*** Data for processing Section Begins ***

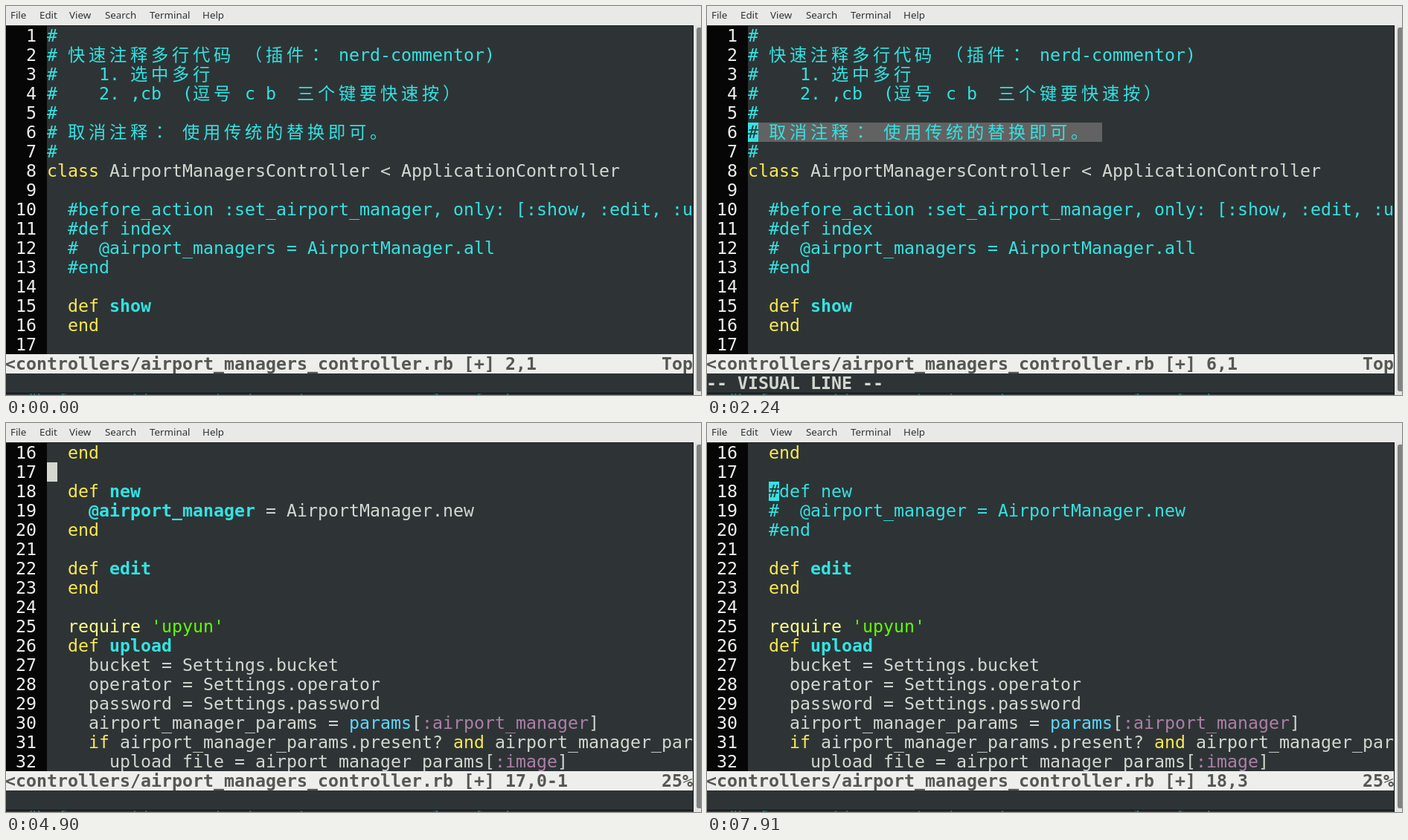
Write an HTML page with a canvas that moves like this. It is 934 px wide and 524 px high and loops after 8 s.

```html
<!DOCTYPE html>
<html lang="zh">
<head>
<meta charset="utf-8">
<style>
html, body { margin: 0; width: 100%; height: 100%; overflow: hidden; background: #2e3436; }
canvas { display: block; width: 934px; height: 524px; }
</style>
</head>
<body>
<canvas id="stage" width="934" height="524"></canvas>
<script>
const ctx = document.getElementById('stage').getContext('2d', { alpha: false });
const LOOP = 8000, CELL = 14, ROW = 26, LEFT = -1, TOP = 27, BASE = 21, TEXT_COL = 4, ROWS = 17;
const PAGE_AT = 4690, COMMENT_AT = 6790;
const BG = '#2e3436', GREY = '#d3d7cf';
const MONO = '23.25px "DejaVu Sans Mono", "Noto Sans CJK SC", monospace';
const CENTRED = '23.25px "Noto Sans CJK JP", sans-serif';

// A tilde and a letter switch the text style.
const STYLES = {
  t: { color: GREY }, c: { color: '#34e2e2' }, b: { color: '#34e2e2', bold: true },
  y: { color: '#fce94f' }, p: { color: '#ffff87' }, g: { color: '#5fff00' },
  m: { color: '#ad7fa8' }, s: { color: '#5fd7ff' },
  n: { color: '#eeeeec' }, z: { color: '#555753', bold: true }, w: { color: GREY, bold: true }
};

const SOURCE = [
  '~c#',
  '~c# 快速注释多行代码 （插件： nerd-commentor)',
  '~c#    1. 选中多行',
  '~c#    2. ,cb  (逗号 c b  三个键要快速按）',
  '~c#',
  '~c# 取消注释： 使用传统的替换即可。',
  '~c#',
  '~yclass~t AirportManagersController < ApplicationController',
  '',
  '  ~c#before_action :set_airport_manager, only: [:show, :edit, :u',
  '  ~c#def index',
  '  ~c#  @airport_managers = AirportManager.all',
  '  ~c#end',
  '',
  '  ~ydef ~bshow',
  '  ~yend',
  '',
  '  ~ydef ~bnew',
  '    ~b@airport_manager~t = AirportManager.new',
  '  ~yend',
  '',
  '  ~ydef ~bedit',
  '  ~yend',
  '',
  "  ~prequire ~g'upyun'",
  '  ~ydef ~bupload',
  '    bucket = Settings.bucket',
  '    operator = Settings.operator',
  '    password = Settings.password',
  '    airport_manager_params = ~sparams~t[~m:airport_manager~t]',
  '    ~yif~t airport_manager_params.present? ~yand~t airport_manager_par',
  '      upload_file = airport_manager_params[~m:image~t]'
];

// Time, then the cursor's line.
const MOVES = [
  [0, 2], [840, 3], [980, 4], [1540, 5], [1750, 6], [3010, 7], [3150, 8], [3360, 9],
  [3570, 10], [PAGE_AT, 16], [4900, 17], [5110, 18], [6020, 19], [6160, 20], [7770, 19], [7910, 18]
];
// Start, end, first selected line.
const SELECTIONS = [[560, 1540, 2], [2240, 3010, 6], [5740, COMMENT_AT, 18]];
const BLINKS = [[0, 210], [4340, 4550]];

const cellX = col => LEFT + col * CELL;
const within = t => ([start, end]) => t >= start && t < end;

function fill(color, x, y, w, h) {
  ctx.fillStyle = color;
  ctx.fillRect(x, y, w, h);
}

function parse(markup, style = 't') {
  const cells = [];
  const chars = [...markup];
  let col = 0;
  for (let i = 0; i < chars.length; i++) {
    if (chars[i] === '~') { style = chars[++i]; continue; }
    cells.push({ ch: chars[i], col, style: STYLES[style] });
    col += chars[i] > '\u2e80' ? 2 : 1;
  }
  cells.width = col;
  return cells;
}

function drawCell({ ch, col, style }, y, firstCol, color = style.color) {
  if (ch === ' ') return;
  ctx.font = ch === '：' ? CENTRED : (style.bold ? 'bold ' : '') + MONO;
  ctx.fillStyle = color;
  ctx.fillText(ch, cellX(firstCol + col), y + BASE);
}

function write(text, col, y, style) {
  parse(text, style).forEach(cell => drawCell(cell, y, col));
}

const plainLines = SOURCE.map(line => parse(line));
const commentedLines = plainLines.slice();
['  ~c#def new', '  ~c#  @airport_manager = AirportManager.new', '  ~c#end']
  .forEach((line, i) => { commentedLines[17 + i] = parse(line); });

function drawChrome() {
  fill('#e9e9e7', 0, 0, 934, 26);
  fill('#1b1e1f', 0, 26, 924, 1);
  fill('#e4e4e2', 924, 26, 10, 498);
  fill('#101212', 923, 26, 1, 498);
  ctx.fillStyle = '#7f8281';
  ctx.beginPath();
  ctx.roundRect(928, 29, 8, 490, 3);
  ctx.fill();
  ctx.font = '13.33px "Noto Sans", "Open Sans", sans-serif';
  ctx.fillStyle = '#2e3436';
  [['File', 6], ['Edit', 45], ['View', 85], ['Search', 133], ['Terminal', 193], ['Help', 264]]
    .forEach(([label, x]) => ctx.fillText(label, x, 17));
}

// A sliver of dim text shows under the terminal's lower edge.
function drawLowerEdge() {
  fill('#0b0d0d', 0, 521, 923, 1);
  ctx.save();
  ctx.beginPath();
  ctx.rect(0, 522, 923, 2);
  ctx.clip();
  ctx.globalAlpha = 0.45;
  write('  #before_action :set_airport_manager, only: [:show, ', 0, 518, 'c');
  ctx.restore();
}

function drawStatus(line, col, paged, selecting) {
  const y = TOP + ROWS * ROW;
  fill('#eeeeec', 0, y, 923, ROW);
  write(`<controllers/airport_managers_controller.rb [+] ${line},${col}`, 0, y, 'z');
  write(paged ? '25%' : 'Top', 63, y, 'z');
  if (selecting) write('-- VISUAL LINE --', 0, y + ROW, 'w');
}

function draw(t) {
  const paged = t >= PAGE_AT;
  const first = paged ? 16 : 1;
  const lines = t >= COMMENT_AT ? commentedLines : plainLines;
  const line = MOVES.filter(([at]) => at <= t).pop()[1];
  const selection = SELECTIONS.find(within(t));
  const current = lines[line - 1];
  const cursorCol = paged && current.width ? 2 : 0;
  const rowY = n => TOP + (n - first) * ROW;

  fill(BG, 0, 0, 934, 524);
  fill('#060606', 0, TOP, cellX(TEXT_COL), ROWS * ROW);
  if (selection) {
    for (let n = selection[2]; n <= line; n++) {
      fill('#626262', cellX(TEXT_COL), rowY(n), (lines[n - 1].width + 1) * CELL, ROW);
    }
  }
  for (let n = first; n < first + ROWS; n++) {
    write(String(n).padStart(2), 1, rowY(n), 'n');
    lines[n - 1].forEach(cell => drawCell(cell, rowY(n), TEXT_COL));
  }
  if (!BLINKS.some(within(t))) {
    const cell = current.find(c => c.col === cursorCol);
    const color = cell && cell.ch !== ' ' ? cell.style.color : GREY;
    fill(color, cellX(TEXT_COL + cursorCol), rowY(line), CELL, ROW);
    if (cell) drawCell(cell, rowY(line), TEXT_COL, BG);
  }
  drawStatus(line, current.width ? cursorCol + 1 : '0-1', paged, selection);
  drawLowerEdge();
  drawChrome();
}

const began = performance.now();
function tick() {
  draw((performance.now() - began) % LOOP);
  requestAnimationFrame(tick);
}
tick();
</script>
</body>
</html>
```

*** Data for processing Section Ends ***

Whenever you reach a picture, pass over it; print all the other material exactly.

Write an HTML page with a canvas that moves like this. It is 934 px wide and 524 px high and loops after 8 s.

```html
<!DOCTYPE html>
<html lang="zh">
<head>
<meta charset="utf-8">
<style>
html, body { margin: 0; width: 100%; height: 100%; overflow: hidden; background: #2e3436; }
canvas { display: block; width: 934px; height: 524px; }
</style>
</head>
<body>
<canvas id="stage" width="934" height="524"></canvas>
<script>
const ctx = document.getElementById('stage').getContext('2d', { alpha: false });
const LOOP = 8000, CELL = 14, ROW = 26, LEFT = -1, TOP = 27, BASE = 21, TEXT_COL = 4, ROWS = 17;
const PAGE_AT = 4690, COMMENT_AT = 6790;
const BG = '#2e3436', GREY = '#d3d7cf';
const MONO = '23.25px "DejaVu Sans Mono", "Noto Sans CJK SC", monospace';
const CENTRED = '23.25px "Noto Sans CJK JP", sans-serif';

// A tilde and a letter switch the text style.
const STYLES = {
  t: { color: GREY }, c: { color: '#34e2e2' }, b: { color: '#34e2e2', bold: true },
  y: { color: '#fce94f' }, p: { color: '#ffff87' }, g: { color: '#5fff00' },
  m: { color: '#ad7fa8' }, s: { color: '#5fd7ff' },
  n: { color: '#eeeeec' }, z: { color: '#555753', bold: true }, w: { color: GREY, bold: true }
};

const SOURCE = [
  '~c#',
  '~c# 快速注释多行代码 （插件： nerd-commentor)',
  '~c#    1. 选中多行',
  '~c#    2. ,cb  (逗号 c b  三个键要快速按）',
  '~c#',
  '~c# 取消注释： 使用传统的替换即可。',
  '~c#',
  '~yclass~t AirportManagersController < ApplicationController',
  '',
  '  ~c#before_action :set_airport_manager, only: [:show, :edit, :u',
  '  ~c#def index',
  '  ~c#  @airport_managers = AirportManager.all',
  '  ~c#end',
  '',
  '  ~ydef ~bshow',
  '  ~yend',
  '',
  '  ~ydef ~bnew',
  '    ~b@airport_manager~t = AirportManager.new',
  '  ~yend',
  '',
  '  ~ydef ~bedit',
  '  ~yend',
  '',
  "  ~prequire ~g'upyun'",
  '  ~ydef ~bupload',
  '    bucket = Settings.bucket',
  '    operator = Settings.operator',
  '    password = Settings.password',
  '    airport_manager_params = ~sparams~t[~m:airport_manager~t]',
  '    ~yif~t airport_manager_params.present? ~yand~t airport_manager_par',
  '      upload_file = airport_manager_params[~m:image~t]'
];

// Time, then the cursor's line.
const MOVES = [
  [0, 2], [840, 3], [980, 4], [1540, 5], [1750, 6], [3010, 7], [3150, 8], [3360, 9],
  [3570, 10], [PAGE_AT, 16], [4900, 17], [5110, 18], [6020, 19], [6160, 20], [7770, 19], [7910, 18]
];
// Start, end, first selected line.
const SELECTIONS = [[560, 1540, 2], [2240, 3010, 6], [5740, COMMENT_AT, 18]];
const BLINKS = [[0, 210], [4340, 4550]];

const cellX = col => LEFT + col * CELL;
const within = t => ([start, end]) => t >= start && t < end;

function fill(color, x, y, w, h) {
  ctx.fillStyle = color;
  ctx.fillRect(x, y, w, h);
}

function parse(markup, style = 't') {
  const cells = [];
  const chars = [...markup];
  let col = 0;
  for (let i = 0; i < chars.length; i++) {
    if (chars[i] === '~') { style = chars[++i]; continue; }
    cells.push({ ch: chars[i], col, style: STYLES[style] });
    col += chars[i] > '\u2e80' ? 2 : 1;
  }
  cells.width = col;
  return cells;
}

function drawCell({ ch, col, style }, y, firstCol, color = style.color) {
  if (ch === ' ') return;
  ctx.font = ch === '：' ? CENTRED : (style.bold ? 'bold ' : '') + MONO;
  ctx.fillStyle = color;
  ctx.fillText(ch, cellX(firstCol + col), y + BASE);
}

function write(text, col, y, style) {
  parse(text, style).forEach(cell => drawCell(cell, y, col));
}

const plainLines = SOURCE.map(line => parse(line));
const commentedLines = plainLines.slice();
['  ~c#def new', '  ~c#  @airport_manager = AirportManager.new', '  ~c#end']
  .forEach((line, i) => { commentedLines[17 + i] = parse(line); });

function drawChrome() {
  fill('#e9e9e7', 0, 0, 934, 26);
  fill('#1b1e1f', 0, 26, 924, 1);
  fill('#e4e4e2', 924, 26, 10, 498);
  fill('#101212', 923, 26, 1, 498);
  ctx.fillStyle = '#7f8281';
  ctx.beginPath();
  ctx.roundRect(928, 29, 8, 490, 3);
  ctx.fill();
  ctx.font = '13.33px "Noto Sans", "Open Sans", sans-serif';
  ctx.fillStyle = '#2e3436';
  [['File', 6], ['Edit', 45], ['View', 85], ['Search', 133], ['Terminal', 193], ['Help', 264]]
    .forEach(([label, x]) => ctx.fillText(label, x, 17));
}

// A sliver of dim text shows under the terminal's lower edge.
function drawLowerEdge() {
  fill('#0b0d0d', 0, 521, 923, 1);
  ctx.save();
  ctx.beginPath();
  ctx.rect(0, 522, 923, 2);
  ctx.clip();
  ctx.globalAlpha = 0.45;
  write('  #before_action :set_airport_manager, only: [:show, ', 0, 518, 'c');
  ctx.restore();
}

function drawStatus(line, col, paged, selecting) {
  const y = TOP + ROWS * ROW;
  fill('#eeeeec', 0, y, 923, ROW);
  write(`<controllers/airport_managers_controller.rb [+] ${line},${col}`, 0, y, 'z');
  write(paged ? '25%' : 'Top', 63, y, 'z');
  if (selecting) write('-- VISUAL LINE --', 0, y + ROW, 'w');
}

function draw(t) {
  const paged = t >= PAGE_AT;
  const first = paged ? 16 : 1;
  const lines = t >= COMMENT_AT ? commentedLines : plainLines;
  const line = MOVES.filter(([at]) => at <= t).pop()[1];
  const selection = SELECTIONS.find(within(t));
  const current = lines[line - 1];
  const cursorCol = paged && current.width ? 2 : 0;
  const rowY = n => TOP + (n - first) * ROW;

  fill(BG, 0, 0, 934, 524);
  fill('#060606', 0, TOP, cellX(TEXT_COL), ROWS * ROW);
  if (selection) {
    for (let n = selection[2]; n <= line; n++) {
      fill('#626262', cellX(TEXT_COL), rowY(n), (lines[n - 1].width + 1) * CELL, ROW);
    }
  }
  for (let n = first; n < first + ROWS; n++) {
    write(String(n).padStart(2), 1, rowY(n), 'n');
    lines[n - 1].forEach(cell => drawCell(cell, rowY(n), TEXT_COL));
  }
  if (!BLINKS.some(within(t))) {
    const cell = current.find(c => c.col === cursorCol);
    const color = cell && cell.ch !== ' ' ? cell.style.color : GREY;
    fill(color, cellX(TEXT_COL + cursorCol), rowY(line), CELL, ROW);
    if (cell) drawCell(cell, rowY(line), TEXT_COL, BG);
  }
  drawStatus(line, current.width ? cursorCol + 1 : '0-1', paged, selection);
  drawLowerEdge();
  drawChrome();
}

const began = performance.now();
function tick() {
  draw((performance.now() - began) % LOOP);
  requestAnimationFrame(tick);
}
tick();
</script>
</body>
</html>
```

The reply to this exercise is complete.